Black Fly Larva

Hook: TMC 3761  nymph hook 2X 16-20

Thread: Black

Weight: Fine non-lead wire

Rear Body: Dark Olive Floss (wrapped over back half of body)

Front Body: Dark gray Muskrat (dubbed over the upper half of the hook shank)

Head: Black ostrich

Tying Steps:

    1. Wind lead on the front half of the hook shank and lacquer it.
    2. Wrap a piece of dark olive floss over the rear half of the hook; make a smooth taper. (Bowling pin shape)
    3. Dub dark gray muskat fur over the front half of the shank
    4. wind a head of black marabou fibers.

Whip finish.

Blackfly Larva






Gary’s log entry from Trout Flies Proven Patterns for the Blackfly Larva 

Log Entry: April 9, 1990 Madison River

There are parts of the Madison that have heavy populations of blackfly larvae (Simuium tebersum, the common Buffalo Gnat). Why some patches do and other patches don’t is a mystery to me, but the distribution of these insects might be connected to seepage into the river.

My discovery of one of those sections, right below a high bank of weeping springs, was not due to any wonderful speculation. The trout were just fussy enough to make me curious. They snubbed most of my best flies, occasionally grabbing whatever happened to be on my line at the moment of clarity. It was a trout here and a trout there all morning, most fairly small, but finally one rainbow was large enough to safely stomach pump.

My samplings over the years have turned up plenty of blackfly larvae in fish, but except in small brooks, no trout has been crammed exclusively with them.
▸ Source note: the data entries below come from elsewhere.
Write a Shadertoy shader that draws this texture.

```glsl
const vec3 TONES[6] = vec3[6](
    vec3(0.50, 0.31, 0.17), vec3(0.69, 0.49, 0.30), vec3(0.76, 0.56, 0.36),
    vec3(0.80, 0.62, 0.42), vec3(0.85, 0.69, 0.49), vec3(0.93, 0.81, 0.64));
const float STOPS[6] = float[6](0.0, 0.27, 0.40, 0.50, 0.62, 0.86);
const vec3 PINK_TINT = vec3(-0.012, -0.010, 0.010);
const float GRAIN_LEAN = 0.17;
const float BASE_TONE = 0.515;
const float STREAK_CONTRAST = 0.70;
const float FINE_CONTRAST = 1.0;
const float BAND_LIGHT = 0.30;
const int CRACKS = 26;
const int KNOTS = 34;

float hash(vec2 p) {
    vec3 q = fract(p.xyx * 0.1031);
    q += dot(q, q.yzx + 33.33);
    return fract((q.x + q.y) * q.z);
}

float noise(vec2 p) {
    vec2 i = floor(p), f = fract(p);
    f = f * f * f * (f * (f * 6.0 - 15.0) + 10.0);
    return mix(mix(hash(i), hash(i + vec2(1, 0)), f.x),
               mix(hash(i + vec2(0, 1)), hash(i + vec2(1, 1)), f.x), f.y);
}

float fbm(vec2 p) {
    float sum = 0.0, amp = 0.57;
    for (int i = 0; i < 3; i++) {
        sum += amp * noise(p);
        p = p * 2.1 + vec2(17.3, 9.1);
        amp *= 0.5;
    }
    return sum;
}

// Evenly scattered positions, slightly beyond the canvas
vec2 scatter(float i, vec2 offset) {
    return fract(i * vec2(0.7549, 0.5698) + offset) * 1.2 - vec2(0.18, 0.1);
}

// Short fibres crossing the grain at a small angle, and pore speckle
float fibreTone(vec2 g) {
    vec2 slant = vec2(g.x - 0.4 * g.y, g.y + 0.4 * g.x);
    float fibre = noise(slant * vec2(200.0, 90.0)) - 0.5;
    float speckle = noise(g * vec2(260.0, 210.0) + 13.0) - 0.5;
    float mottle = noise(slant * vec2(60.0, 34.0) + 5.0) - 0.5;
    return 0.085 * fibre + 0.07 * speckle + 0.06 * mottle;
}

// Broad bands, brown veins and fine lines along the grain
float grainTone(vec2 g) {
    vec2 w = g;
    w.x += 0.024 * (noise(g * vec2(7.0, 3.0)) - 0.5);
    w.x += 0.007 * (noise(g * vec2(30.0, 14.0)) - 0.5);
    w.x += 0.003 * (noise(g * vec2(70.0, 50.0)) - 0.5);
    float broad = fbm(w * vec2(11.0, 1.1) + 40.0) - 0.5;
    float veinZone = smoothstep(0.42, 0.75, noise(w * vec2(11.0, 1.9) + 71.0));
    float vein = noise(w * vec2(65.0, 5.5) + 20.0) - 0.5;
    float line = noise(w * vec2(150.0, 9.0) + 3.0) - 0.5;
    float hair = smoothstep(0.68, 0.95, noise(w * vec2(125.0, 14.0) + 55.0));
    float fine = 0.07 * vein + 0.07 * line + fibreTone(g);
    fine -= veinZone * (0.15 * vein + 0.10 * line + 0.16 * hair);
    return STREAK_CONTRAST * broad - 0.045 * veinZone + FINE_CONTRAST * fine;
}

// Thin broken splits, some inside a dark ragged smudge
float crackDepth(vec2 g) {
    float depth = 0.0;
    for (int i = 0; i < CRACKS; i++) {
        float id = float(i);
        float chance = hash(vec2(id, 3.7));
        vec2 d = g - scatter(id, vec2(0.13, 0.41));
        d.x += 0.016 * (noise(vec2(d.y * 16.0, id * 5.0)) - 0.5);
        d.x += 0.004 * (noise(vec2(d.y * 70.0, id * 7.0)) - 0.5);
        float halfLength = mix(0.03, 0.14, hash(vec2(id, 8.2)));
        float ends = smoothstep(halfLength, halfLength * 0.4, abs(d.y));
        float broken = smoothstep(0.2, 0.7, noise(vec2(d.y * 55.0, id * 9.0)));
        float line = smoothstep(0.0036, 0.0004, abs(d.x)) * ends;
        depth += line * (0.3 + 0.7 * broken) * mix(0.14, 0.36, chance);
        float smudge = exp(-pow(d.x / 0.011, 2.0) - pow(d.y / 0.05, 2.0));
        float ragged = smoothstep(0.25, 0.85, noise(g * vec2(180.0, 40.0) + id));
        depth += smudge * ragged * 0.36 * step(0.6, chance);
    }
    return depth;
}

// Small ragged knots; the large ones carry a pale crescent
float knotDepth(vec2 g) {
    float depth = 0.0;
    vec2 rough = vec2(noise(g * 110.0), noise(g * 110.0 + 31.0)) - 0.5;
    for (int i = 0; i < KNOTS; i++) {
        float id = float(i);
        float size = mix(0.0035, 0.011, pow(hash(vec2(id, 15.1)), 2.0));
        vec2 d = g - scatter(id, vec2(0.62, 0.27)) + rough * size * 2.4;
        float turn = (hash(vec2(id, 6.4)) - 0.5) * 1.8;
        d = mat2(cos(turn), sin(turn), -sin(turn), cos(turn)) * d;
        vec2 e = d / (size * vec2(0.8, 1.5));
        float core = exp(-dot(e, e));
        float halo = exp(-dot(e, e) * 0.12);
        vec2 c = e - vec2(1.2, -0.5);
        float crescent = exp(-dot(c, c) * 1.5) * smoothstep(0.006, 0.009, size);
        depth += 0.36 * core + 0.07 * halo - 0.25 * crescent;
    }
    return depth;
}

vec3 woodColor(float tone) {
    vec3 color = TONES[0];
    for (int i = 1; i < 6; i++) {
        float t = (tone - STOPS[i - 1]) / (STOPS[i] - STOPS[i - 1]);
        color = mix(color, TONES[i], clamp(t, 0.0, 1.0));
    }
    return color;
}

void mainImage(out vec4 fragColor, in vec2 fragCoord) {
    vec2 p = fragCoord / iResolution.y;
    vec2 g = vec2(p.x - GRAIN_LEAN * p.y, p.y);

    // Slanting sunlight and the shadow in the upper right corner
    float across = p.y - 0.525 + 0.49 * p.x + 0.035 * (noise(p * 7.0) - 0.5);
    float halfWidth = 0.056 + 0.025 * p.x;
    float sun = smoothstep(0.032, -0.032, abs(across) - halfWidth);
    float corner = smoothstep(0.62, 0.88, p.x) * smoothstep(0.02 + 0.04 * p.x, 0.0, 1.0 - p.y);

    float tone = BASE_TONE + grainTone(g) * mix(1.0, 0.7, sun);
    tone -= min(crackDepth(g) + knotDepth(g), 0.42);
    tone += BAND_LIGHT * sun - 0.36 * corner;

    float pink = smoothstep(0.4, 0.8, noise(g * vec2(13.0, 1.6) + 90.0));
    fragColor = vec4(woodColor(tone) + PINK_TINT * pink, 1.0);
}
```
This rainbow today was full of insects, the larvae taken from high in the gullet still alive and seemingly very grateful for release back into the water. A size 18 Blackfly Larva, and a leader with the last 12 inches whitened with a Mean Streak Marker, changed my dat around those springs. The small fly didn’t take a lot of monster fish, but it took the numbers. As usual with the white tippet, the trout hit the nymph harder than normal, too.
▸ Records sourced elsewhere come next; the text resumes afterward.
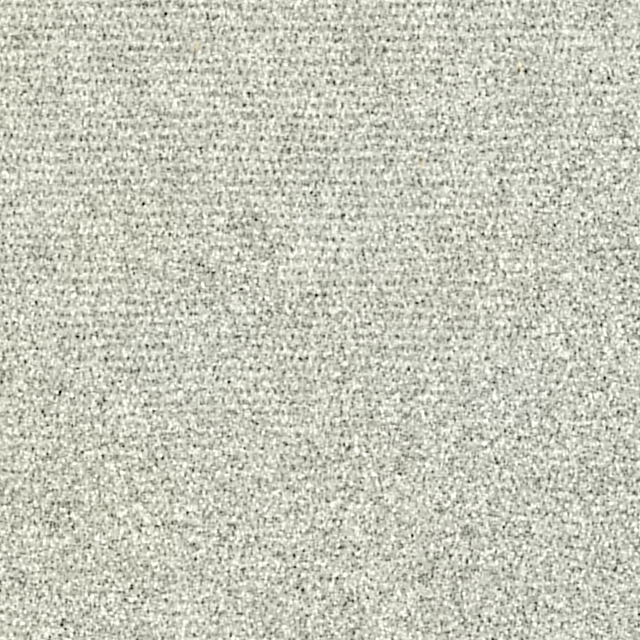
This texture is drawn by a WebGL 2 fragment shader. Its source:

```glsl
#version 300 es
precision highp float;
// Pale grey-green woven cloth with a fine, speckled grain.
// Staggered rows of dark thread gaps fade in and out in patches; cellular
// noise made of signed, band-limited spots lays crisp grains over them.
uniform vec2 u_resolution;
out vec4 fragColor;

const float TAU = 6.2831853;

vec3 hash3(vec2 cell) {
    vec3 p = fract(vec3(cell.xyx) * vec3(0.1031, 0.1030, 0.0973));
    p += dot(p, p.yxz + 33.33);
    return fract((p.xxy + p.yzz) * p.zyx);
}

// Sum of light and dark spots, one at a random place in each cell.
float spots(vec2 p) {
    vec2 cell = floor(p);
    float sum = 0.0;
    for (int j = -1; j <= 1; j++) {
        for (int i = -1; i <= 1; i++) {
            vec2 neighbour = cell + vec2(i, j);
            vec3 random = hash3(neighbour + 17.0);
            vec2 offset = neighbour + random.xy - p;
            float r2 = dot(offset, offset);
            float weight = 2.0 * random.z - 1.0;
            // The negative rim gives each spot a sharp contrasting halo.
            sum += weight * (0.45 + 0.8 * abs(weight)) * (1.0 - 1.7 * r2) * exp(-3.0 * r2);
        }
    }
    return sum;
}

// Straight rows of small dark gaps, every other row shifted by half a step.
float weave(vec2 uv) {
    float y = 58.0 * uv.y + 0.1 * sin(7.0 * uv.x + 5.0 * uv.y) + 0.2 * spots(uv * 9.0);
    float row = floor(y);
    float x = 86.0 * uv.x + 0.5 * mod(row, 2.0) + 0.2 * hash3(vec2(row, 5.0)).x
            + 0.35 * spots(uv * 11.0 + 40.0);
    float across = -cos(TAU * y);
    float gap = (0.5 + 0.5 * across) * pow(0.5 + 0.5 * cos(TAU * x), 1.3);
    return 0.55 - 2.0 * gap - 0.2 * across;
}

// Rare short upright fibres of a warmer colour.
float fibres(vec2 uv) {
    vec2 p = uv * vec2(40.0, 22.0);
    vec3 random = hash3(floor(p) + 91.0);
    vec2 offset = fract(p) - 0.3 - 0.4 * random.xy;
    return step(0.994, random.z) * exp(-dot(offset * offset, vec2(60.0, 25.0)));
}

void main() {
    vec2 uv = gl_FragCoord.xy / u_resolution;

    // Patches where the threads show clearly, mostly towards the top.
    float patches = 0.5 + 0.6 * spots(uv * 5.0 + 8.0)
                  + 0.35 * sin(3.0 * uv.y - 1.6 + 0.8 * sin(4.0 * uv.x));
    float clarity = smoothstep(0.0, 1.0, patches);

    // Round grains mixed with finer upright and level strokes.
    float grain = 0.19 * spots(uv * vec2(200.0, 178.0))
                + 0.18 * spots(uv * vec2(228.0, 128.0) + 300.0)
                + 0.16 * spots(uv * vec2(132.0, 236.0) + 700.0);
    float tone = grain * mix(1.13, 0.9, clarity)
               + weave(uv) * mix(0.025, 0.09, clarity)
               + 0.025 * spots(uv * 14.0 + 60.0);

    // Compress the lights and deepen the dark pits.
    tone -= 0.7 * tone * tone;

    // Warmer towards the left, cooler towards the right.
    float warmth = 0.5 - uv.x + 0.6 * spots(uv * 4.0 + 25.0);
    vec3 colour = vec3(0.785, 0.790, 0.735) + tone;
    colour += vec3(0.006, 0.001, -0.010) * warmth;
    colour += vec3(0.03, -0.02, -0.10) * fibres(uv);
    fragColor = vec4(clamp(colour, 0.0, 1.0), 1.0);
}
```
Downstream, away from the springs, the Blackfly Larva wasn’t nearly so spectacular, but it still fooled trout and whitefish as well as any other nymph. Two 17-inch rainbows hanging along a bank, one after another snatched the fly (but it would be wrong to characterize this in any way as a say for big fish – it seemed as if the 9- to 13-inch trout were feeling firskier in the chilly water).

In a few weeks when the bigger fish start to prowl, it might be wise to fit the Madison again. The will still want small flies, and the Blackfly Larva should be a good trick for finding feeding trout (it has always worked on rainbows).